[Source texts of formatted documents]

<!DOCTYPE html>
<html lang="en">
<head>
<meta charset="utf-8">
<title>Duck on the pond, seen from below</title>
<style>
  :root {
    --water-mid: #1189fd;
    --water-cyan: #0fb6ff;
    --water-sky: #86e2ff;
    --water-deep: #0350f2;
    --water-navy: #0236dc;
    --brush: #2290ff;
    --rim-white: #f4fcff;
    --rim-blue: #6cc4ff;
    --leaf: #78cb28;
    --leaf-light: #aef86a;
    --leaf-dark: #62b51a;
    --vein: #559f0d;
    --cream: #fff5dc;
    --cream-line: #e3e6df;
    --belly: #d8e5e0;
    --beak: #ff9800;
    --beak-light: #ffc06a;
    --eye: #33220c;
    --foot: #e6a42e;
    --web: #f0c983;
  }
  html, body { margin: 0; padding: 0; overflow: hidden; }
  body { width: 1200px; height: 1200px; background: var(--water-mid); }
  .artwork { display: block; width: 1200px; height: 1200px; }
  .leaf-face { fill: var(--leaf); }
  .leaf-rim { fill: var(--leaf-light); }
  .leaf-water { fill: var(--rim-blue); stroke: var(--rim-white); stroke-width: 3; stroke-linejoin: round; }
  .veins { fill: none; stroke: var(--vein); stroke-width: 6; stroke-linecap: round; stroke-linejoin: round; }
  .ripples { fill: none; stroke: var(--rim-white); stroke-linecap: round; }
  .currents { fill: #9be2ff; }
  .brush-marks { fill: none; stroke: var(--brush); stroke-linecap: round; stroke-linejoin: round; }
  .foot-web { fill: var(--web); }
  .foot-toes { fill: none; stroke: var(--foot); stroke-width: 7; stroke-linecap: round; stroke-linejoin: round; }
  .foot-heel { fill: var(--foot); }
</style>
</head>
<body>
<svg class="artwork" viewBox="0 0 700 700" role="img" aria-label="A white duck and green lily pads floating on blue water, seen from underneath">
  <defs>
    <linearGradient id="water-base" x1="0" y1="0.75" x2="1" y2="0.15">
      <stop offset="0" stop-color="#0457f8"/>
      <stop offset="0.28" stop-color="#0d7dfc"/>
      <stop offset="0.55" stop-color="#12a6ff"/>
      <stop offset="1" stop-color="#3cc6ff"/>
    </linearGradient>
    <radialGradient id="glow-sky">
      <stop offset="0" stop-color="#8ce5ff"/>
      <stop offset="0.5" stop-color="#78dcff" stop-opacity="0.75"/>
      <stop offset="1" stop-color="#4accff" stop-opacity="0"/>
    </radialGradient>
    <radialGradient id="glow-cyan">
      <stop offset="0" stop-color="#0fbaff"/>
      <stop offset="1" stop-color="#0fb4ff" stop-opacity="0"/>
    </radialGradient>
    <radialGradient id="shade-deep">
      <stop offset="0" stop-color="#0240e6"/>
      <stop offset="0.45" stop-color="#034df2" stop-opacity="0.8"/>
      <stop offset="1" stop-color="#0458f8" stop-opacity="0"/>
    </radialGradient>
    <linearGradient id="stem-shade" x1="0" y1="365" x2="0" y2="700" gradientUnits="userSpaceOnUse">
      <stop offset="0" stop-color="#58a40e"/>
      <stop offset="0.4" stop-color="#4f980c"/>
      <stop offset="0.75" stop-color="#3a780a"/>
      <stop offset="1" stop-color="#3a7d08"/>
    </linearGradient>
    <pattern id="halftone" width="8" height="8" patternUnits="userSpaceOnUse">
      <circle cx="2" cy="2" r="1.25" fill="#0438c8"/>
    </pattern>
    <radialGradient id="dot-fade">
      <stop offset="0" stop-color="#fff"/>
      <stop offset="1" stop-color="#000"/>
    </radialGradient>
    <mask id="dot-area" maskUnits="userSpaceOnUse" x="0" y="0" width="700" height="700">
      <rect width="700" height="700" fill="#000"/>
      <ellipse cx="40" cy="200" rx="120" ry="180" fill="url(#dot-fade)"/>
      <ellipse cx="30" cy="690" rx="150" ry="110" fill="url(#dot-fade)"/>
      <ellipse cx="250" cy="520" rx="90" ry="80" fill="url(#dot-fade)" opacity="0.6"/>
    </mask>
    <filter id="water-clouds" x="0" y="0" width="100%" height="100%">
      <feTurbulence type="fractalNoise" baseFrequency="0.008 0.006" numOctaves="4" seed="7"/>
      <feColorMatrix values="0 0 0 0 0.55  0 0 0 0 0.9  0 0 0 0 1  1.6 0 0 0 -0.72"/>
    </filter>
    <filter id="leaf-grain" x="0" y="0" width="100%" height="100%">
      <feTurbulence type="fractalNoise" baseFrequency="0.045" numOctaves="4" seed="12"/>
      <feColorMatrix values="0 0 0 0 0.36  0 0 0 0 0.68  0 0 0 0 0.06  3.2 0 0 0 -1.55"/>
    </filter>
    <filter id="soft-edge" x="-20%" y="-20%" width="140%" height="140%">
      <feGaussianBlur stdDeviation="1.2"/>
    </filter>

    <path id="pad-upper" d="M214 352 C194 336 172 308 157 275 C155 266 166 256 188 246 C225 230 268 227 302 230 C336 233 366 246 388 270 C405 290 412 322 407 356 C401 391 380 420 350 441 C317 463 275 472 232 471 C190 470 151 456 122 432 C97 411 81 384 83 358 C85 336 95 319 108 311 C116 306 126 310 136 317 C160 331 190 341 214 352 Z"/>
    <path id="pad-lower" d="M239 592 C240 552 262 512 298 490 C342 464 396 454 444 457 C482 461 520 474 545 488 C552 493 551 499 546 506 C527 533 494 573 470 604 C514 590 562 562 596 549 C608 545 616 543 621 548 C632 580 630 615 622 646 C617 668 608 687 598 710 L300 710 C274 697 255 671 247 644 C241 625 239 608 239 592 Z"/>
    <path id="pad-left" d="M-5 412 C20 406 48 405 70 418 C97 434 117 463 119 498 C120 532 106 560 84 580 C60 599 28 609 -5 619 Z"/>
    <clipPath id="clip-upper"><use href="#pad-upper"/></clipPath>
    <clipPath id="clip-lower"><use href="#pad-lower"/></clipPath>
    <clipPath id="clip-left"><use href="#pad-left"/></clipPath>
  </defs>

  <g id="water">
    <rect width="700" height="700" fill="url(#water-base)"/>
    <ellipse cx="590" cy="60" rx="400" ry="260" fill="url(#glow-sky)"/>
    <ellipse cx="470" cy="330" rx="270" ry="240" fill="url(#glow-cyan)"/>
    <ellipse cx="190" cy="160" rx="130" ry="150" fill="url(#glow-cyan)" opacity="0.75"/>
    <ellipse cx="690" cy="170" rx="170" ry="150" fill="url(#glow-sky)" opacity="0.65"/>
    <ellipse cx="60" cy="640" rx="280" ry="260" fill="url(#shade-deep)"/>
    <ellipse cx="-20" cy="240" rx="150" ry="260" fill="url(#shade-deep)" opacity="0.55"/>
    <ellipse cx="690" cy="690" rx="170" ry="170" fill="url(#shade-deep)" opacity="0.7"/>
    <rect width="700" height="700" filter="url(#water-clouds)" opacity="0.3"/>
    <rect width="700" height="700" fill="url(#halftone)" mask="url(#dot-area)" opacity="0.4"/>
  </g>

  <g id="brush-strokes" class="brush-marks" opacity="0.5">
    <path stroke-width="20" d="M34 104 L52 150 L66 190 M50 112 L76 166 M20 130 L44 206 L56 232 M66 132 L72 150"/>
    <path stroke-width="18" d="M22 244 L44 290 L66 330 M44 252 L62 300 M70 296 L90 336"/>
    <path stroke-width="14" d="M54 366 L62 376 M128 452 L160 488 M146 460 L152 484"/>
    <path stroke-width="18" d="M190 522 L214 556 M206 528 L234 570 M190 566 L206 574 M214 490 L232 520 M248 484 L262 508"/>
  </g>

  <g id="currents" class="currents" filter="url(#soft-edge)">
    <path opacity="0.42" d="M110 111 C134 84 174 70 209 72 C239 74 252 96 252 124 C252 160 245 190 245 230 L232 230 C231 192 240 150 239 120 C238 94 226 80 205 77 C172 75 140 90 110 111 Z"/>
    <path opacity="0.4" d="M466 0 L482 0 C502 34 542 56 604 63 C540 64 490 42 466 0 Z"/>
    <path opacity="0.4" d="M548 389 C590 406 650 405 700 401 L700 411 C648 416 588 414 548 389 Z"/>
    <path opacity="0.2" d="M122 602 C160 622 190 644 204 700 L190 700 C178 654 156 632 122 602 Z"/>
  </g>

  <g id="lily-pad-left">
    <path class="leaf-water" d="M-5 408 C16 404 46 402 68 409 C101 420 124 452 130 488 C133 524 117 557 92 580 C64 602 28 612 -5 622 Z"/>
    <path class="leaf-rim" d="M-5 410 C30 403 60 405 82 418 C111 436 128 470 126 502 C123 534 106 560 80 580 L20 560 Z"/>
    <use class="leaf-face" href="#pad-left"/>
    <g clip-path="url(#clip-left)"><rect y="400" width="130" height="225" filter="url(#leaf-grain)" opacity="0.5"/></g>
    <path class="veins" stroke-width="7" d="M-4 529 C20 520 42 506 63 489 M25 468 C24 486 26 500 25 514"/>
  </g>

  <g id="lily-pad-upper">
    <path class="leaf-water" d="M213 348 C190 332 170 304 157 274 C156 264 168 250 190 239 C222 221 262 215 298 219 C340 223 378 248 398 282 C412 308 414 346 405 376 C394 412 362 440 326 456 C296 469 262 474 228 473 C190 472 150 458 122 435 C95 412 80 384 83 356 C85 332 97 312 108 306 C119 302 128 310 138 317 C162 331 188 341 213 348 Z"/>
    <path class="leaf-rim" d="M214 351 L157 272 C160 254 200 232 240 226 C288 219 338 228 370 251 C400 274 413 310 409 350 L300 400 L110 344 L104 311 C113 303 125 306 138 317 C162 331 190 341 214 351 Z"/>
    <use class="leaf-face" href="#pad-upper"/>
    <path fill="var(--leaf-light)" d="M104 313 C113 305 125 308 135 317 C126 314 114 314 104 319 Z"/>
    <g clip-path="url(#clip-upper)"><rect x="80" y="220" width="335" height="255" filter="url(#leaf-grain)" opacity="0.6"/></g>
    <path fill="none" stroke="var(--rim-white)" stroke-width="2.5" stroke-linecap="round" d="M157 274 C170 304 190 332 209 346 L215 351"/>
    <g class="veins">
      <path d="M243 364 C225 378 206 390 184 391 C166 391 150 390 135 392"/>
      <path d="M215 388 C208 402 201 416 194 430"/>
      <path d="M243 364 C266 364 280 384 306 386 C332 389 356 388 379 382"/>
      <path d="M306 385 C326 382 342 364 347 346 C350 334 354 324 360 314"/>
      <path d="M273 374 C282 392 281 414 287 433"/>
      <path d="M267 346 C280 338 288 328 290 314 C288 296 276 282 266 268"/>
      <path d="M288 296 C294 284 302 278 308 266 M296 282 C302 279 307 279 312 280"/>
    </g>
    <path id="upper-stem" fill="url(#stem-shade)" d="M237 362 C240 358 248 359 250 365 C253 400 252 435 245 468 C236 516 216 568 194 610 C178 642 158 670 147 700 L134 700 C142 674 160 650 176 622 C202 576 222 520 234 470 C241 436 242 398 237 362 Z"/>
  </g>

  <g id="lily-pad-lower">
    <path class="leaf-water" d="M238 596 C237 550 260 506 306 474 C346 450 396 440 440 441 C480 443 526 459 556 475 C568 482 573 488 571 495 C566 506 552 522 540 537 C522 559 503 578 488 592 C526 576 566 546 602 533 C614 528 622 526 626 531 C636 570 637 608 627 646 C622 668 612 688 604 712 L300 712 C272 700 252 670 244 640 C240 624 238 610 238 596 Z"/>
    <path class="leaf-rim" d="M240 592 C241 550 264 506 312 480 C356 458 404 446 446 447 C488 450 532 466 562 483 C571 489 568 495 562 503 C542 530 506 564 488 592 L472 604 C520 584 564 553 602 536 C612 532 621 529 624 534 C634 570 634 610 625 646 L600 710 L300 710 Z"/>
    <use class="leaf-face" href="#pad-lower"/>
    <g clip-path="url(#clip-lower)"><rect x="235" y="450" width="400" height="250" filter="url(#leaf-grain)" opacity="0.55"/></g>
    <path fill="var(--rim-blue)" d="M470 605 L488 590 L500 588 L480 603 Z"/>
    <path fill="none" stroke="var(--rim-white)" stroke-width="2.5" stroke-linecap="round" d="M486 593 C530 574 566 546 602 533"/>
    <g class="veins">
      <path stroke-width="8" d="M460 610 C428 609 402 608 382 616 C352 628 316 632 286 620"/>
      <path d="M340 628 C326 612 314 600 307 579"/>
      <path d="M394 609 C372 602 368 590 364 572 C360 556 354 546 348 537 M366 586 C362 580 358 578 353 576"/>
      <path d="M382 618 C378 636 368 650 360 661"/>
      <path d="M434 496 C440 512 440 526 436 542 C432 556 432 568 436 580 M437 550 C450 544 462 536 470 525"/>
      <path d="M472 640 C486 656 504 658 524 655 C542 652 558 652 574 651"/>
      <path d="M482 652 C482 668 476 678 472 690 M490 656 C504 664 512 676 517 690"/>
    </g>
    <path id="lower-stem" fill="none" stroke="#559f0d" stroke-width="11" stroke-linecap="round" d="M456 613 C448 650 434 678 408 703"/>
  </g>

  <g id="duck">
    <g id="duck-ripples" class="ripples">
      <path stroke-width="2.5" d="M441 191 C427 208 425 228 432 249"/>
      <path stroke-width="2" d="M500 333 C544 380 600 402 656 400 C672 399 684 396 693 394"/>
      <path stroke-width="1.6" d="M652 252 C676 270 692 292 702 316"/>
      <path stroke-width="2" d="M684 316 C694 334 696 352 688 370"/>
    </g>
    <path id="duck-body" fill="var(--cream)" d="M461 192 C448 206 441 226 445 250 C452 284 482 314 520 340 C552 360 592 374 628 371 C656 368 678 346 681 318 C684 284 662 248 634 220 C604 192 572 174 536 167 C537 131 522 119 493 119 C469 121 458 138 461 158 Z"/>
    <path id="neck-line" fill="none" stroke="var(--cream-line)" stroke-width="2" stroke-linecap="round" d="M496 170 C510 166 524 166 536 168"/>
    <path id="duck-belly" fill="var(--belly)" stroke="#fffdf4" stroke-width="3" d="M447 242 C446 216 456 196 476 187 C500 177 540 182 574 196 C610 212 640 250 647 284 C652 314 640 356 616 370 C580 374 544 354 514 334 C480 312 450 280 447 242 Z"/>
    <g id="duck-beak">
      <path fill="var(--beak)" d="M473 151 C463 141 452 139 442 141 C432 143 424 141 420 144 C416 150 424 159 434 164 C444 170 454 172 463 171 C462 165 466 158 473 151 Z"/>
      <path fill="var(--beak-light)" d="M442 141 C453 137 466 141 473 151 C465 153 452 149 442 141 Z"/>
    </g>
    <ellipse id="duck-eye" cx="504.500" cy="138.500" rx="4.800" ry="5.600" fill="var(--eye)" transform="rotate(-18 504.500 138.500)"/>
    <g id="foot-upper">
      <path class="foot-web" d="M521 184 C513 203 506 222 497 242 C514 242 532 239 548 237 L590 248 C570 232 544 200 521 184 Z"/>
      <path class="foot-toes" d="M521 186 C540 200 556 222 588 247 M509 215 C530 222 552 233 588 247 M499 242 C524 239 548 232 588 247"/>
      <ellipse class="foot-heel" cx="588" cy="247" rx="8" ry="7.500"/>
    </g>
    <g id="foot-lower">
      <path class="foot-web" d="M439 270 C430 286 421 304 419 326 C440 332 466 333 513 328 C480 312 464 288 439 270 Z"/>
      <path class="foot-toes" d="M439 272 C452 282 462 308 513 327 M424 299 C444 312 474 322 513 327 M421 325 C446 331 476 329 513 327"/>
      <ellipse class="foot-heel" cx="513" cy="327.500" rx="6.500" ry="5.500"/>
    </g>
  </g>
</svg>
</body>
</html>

## What the exercise asks
What lines of the data contain the string "mask"? List them.

## Completed exercise
    <mask id="dot-area" maskUnits="userSpaceOnUse" x="0" y="0" width="700" height="700">
    </mask>
    <rect width="700" height="700" fill="url(#halftone)" mask="url(#dot-area)" opacity="0.4"/>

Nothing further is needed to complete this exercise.